Each line of the entries that mentions the string "fill" needs to be reported.

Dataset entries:
*** Block opens ***

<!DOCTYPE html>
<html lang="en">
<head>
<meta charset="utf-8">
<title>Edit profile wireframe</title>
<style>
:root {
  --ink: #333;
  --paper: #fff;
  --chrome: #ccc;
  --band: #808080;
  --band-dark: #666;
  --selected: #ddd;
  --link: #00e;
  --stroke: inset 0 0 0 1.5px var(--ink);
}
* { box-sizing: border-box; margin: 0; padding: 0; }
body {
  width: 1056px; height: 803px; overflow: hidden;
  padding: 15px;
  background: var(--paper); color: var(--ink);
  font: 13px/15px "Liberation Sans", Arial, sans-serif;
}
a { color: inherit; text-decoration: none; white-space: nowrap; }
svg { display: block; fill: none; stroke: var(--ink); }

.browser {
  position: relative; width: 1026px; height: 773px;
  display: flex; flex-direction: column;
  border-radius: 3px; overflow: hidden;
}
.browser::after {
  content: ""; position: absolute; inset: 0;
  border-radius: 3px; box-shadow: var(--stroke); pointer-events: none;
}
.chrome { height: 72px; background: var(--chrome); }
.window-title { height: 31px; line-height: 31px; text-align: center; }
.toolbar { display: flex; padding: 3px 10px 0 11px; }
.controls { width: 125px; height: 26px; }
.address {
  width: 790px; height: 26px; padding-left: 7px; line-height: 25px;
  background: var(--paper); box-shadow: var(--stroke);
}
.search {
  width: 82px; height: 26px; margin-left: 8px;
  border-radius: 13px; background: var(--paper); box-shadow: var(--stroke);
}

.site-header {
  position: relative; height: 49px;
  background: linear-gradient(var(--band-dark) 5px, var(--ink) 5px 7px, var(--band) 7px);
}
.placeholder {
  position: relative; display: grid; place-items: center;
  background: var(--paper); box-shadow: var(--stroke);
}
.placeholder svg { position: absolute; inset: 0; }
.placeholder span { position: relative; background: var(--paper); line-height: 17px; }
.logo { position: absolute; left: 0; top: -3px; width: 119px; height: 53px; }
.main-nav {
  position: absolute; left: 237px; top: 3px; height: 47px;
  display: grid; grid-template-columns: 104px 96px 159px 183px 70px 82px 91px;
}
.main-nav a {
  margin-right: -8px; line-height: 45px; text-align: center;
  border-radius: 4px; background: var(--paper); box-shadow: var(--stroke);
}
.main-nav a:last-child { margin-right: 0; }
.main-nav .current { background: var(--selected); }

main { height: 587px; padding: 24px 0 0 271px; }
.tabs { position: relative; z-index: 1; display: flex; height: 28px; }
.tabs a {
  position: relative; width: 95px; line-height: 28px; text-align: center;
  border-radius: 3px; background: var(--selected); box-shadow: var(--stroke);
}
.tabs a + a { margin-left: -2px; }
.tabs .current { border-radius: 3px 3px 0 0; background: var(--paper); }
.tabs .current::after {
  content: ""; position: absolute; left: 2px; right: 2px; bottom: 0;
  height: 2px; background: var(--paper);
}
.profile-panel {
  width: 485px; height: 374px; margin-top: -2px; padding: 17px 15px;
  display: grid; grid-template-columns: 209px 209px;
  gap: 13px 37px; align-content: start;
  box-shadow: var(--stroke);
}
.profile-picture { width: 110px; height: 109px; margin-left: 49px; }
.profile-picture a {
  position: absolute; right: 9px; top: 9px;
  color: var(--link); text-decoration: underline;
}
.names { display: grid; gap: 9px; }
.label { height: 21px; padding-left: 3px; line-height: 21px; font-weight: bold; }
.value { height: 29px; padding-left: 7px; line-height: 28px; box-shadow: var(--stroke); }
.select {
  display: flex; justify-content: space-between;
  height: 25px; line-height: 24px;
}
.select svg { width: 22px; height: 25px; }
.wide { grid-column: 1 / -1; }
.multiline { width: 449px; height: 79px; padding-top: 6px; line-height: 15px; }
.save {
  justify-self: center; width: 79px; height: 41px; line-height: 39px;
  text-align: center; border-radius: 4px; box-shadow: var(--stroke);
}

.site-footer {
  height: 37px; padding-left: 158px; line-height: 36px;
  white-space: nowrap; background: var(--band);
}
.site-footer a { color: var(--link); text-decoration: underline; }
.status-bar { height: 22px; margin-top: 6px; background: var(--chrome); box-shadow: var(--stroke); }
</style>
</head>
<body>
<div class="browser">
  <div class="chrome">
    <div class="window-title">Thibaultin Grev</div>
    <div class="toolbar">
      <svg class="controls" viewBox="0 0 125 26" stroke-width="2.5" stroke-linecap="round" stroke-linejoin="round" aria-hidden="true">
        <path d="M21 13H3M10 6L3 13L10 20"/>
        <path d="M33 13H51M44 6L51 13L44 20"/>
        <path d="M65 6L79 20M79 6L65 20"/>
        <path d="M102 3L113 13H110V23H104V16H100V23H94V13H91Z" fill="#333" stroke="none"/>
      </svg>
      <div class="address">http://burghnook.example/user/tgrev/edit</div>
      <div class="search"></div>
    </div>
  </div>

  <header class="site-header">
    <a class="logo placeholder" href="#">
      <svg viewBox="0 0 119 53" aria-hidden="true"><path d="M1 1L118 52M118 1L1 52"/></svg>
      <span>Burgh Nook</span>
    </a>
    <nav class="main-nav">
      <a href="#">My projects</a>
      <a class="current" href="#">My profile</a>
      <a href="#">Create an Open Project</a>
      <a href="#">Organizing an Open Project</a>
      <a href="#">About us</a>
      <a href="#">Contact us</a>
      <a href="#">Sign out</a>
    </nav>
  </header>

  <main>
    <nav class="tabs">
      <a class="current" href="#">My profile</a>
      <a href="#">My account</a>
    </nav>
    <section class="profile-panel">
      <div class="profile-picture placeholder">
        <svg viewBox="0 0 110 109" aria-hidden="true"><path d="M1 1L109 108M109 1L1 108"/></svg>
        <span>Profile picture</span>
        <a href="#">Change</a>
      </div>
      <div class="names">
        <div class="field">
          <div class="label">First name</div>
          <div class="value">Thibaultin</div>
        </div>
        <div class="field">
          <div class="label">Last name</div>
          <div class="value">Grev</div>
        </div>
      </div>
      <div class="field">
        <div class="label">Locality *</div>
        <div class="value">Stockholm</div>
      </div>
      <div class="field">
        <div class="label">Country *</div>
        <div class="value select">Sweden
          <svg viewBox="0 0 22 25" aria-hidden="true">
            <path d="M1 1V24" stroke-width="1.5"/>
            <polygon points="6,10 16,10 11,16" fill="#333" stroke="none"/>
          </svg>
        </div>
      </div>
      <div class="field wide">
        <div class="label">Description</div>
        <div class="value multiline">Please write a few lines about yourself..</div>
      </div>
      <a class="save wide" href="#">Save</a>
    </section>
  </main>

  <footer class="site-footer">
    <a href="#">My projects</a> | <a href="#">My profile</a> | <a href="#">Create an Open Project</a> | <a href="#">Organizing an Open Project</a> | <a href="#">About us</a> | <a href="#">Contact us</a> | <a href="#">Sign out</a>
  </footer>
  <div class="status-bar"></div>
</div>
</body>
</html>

*** Block closes ***
*** Block opens ***

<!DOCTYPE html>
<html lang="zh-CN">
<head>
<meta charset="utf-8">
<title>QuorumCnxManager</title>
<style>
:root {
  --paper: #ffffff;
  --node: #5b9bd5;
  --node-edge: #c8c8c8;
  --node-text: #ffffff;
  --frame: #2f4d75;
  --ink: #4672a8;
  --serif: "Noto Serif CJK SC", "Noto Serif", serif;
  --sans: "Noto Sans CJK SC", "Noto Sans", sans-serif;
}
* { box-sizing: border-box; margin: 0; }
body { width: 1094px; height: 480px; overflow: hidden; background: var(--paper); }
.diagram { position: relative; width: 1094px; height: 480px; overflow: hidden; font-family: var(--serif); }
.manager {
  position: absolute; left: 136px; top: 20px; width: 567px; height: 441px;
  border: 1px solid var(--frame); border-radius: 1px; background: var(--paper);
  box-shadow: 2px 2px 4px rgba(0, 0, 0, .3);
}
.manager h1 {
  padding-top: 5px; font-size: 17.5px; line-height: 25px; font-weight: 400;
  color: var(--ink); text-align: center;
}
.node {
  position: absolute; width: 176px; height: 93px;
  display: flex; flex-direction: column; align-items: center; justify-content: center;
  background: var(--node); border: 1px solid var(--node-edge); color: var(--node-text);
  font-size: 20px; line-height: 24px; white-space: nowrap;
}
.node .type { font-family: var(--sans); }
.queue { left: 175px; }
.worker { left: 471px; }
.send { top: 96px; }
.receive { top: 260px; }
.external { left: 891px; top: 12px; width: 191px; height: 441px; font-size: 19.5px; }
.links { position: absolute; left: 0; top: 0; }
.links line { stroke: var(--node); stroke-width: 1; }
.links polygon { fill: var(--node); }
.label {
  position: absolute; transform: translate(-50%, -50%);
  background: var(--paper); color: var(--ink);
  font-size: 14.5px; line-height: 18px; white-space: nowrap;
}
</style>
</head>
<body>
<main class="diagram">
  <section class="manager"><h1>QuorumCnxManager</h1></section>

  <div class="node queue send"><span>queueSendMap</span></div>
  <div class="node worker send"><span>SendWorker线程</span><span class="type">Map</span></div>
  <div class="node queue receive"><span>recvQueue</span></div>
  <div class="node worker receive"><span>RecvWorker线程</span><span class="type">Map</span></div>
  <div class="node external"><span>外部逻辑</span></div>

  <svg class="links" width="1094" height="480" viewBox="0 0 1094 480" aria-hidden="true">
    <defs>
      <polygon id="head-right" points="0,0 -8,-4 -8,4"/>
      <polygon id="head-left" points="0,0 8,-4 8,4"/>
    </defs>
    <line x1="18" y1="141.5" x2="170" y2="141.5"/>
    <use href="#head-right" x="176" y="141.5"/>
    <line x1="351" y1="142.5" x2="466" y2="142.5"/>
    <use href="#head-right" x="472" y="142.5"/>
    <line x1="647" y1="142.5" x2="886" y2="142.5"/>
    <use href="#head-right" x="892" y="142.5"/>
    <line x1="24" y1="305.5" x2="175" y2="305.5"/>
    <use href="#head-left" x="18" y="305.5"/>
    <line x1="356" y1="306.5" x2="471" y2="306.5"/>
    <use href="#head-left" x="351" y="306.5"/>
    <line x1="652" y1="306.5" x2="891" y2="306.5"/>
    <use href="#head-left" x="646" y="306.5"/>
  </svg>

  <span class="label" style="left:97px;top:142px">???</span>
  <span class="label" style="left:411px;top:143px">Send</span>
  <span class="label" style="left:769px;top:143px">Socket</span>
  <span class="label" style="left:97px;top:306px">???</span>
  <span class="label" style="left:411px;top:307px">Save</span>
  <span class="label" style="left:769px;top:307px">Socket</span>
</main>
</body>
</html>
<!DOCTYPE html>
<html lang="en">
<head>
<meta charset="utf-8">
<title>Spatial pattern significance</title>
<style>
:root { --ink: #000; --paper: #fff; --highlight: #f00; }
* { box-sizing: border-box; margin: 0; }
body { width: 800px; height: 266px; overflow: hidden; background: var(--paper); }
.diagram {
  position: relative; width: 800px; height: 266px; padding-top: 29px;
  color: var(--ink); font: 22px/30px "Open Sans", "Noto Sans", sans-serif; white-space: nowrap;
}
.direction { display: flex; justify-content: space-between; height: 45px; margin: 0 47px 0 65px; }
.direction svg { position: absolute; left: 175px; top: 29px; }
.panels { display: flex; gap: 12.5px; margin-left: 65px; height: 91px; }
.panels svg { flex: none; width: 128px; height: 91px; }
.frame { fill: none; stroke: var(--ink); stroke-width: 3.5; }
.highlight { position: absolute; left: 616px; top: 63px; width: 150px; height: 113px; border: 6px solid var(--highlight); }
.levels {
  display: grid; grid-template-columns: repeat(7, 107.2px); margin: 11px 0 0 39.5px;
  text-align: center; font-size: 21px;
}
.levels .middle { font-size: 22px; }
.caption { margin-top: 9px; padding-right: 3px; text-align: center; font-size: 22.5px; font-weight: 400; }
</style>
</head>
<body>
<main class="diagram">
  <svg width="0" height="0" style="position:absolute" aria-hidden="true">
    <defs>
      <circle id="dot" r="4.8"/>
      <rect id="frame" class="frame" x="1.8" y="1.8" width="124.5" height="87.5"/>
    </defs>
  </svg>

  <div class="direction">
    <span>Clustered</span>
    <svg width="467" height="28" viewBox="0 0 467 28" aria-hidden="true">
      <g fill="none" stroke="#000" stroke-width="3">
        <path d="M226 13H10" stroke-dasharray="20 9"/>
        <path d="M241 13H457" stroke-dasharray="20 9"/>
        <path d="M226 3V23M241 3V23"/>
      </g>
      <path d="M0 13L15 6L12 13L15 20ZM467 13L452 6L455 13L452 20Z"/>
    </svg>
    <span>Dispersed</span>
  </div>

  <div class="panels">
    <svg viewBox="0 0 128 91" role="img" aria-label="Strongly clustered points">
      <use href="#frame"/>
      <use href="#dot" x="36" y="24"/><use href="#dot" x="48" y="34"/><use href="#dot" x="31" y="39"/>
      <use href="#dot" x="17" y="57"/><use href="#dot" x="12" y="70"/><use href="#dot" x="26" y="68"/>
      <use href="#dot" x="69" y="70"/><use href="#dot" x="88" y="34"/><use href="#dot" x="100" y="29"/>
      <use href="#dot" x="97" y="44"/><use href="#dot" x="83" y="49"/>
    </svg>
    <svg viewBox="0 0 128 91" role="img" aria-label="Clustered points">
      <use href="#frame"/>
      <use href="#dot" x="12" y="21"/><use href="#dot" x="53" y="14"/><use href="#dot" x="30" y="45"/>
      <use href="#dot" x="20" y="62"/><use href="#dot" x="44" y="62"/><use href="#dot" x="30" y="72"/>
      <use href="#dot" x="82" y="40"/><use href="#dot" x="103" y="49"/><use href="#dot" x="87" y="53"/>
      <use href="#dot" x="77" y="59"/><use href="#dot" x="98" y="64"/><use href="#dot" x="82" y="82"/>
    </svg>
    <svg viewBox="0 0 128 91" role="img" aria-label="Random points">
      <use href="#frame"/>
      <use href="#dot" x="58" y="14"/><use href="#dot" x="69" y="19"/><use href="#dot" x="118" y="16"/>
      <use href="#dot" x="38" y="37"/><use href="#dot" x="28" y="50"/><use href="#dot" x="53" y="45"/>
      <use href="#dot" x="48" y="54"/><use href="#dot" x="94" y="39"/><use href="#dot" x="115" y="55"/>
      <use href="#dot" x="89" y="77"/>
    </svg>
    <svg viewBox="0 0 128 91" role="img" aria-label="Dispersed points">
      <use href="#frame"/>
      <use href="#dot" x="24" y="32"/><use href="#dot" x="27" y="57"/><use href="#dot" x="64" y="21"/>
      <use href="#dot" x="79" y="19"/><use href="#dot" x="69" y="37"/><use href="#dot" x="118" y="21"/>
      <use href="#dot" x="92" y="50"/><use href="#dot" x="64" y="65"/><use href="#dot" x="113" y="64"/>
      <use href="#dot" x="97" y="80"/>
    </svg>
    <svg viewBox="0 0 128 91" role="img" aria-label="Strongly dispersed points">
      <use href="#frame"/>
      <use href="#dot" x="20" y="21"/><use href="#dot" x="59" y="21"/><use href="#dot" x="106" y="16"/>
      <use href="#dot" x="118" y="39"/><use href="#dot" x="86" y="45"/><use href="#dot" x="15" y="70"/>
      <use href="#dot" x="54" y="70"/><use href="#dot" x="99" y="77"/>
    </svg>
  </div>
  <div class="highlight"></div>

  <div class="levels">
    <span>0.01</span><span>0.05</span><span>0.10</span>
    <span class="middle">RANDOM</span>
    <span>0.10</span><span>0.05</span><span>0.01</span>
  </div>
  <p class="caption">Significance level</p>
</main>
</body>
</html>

*** Block closes ***

• _SOLUTION_:
svg { display: block; fill: none; stroke: var(--ink); }
        <path d="M102 3L113 13H110V23H104V16H100V23H94V13H91Z" fill="#333" stroke="none"/>
            <polygon points="6,10 16,10 11,16" fill="#333" stroke="none"/>
.links polygon { fill: var(--node); }
.frame { fill: none; stroke: var(--ink); stroke-width: 3.5; }
      <g fill="none" stroke="#000" stroke-width="3">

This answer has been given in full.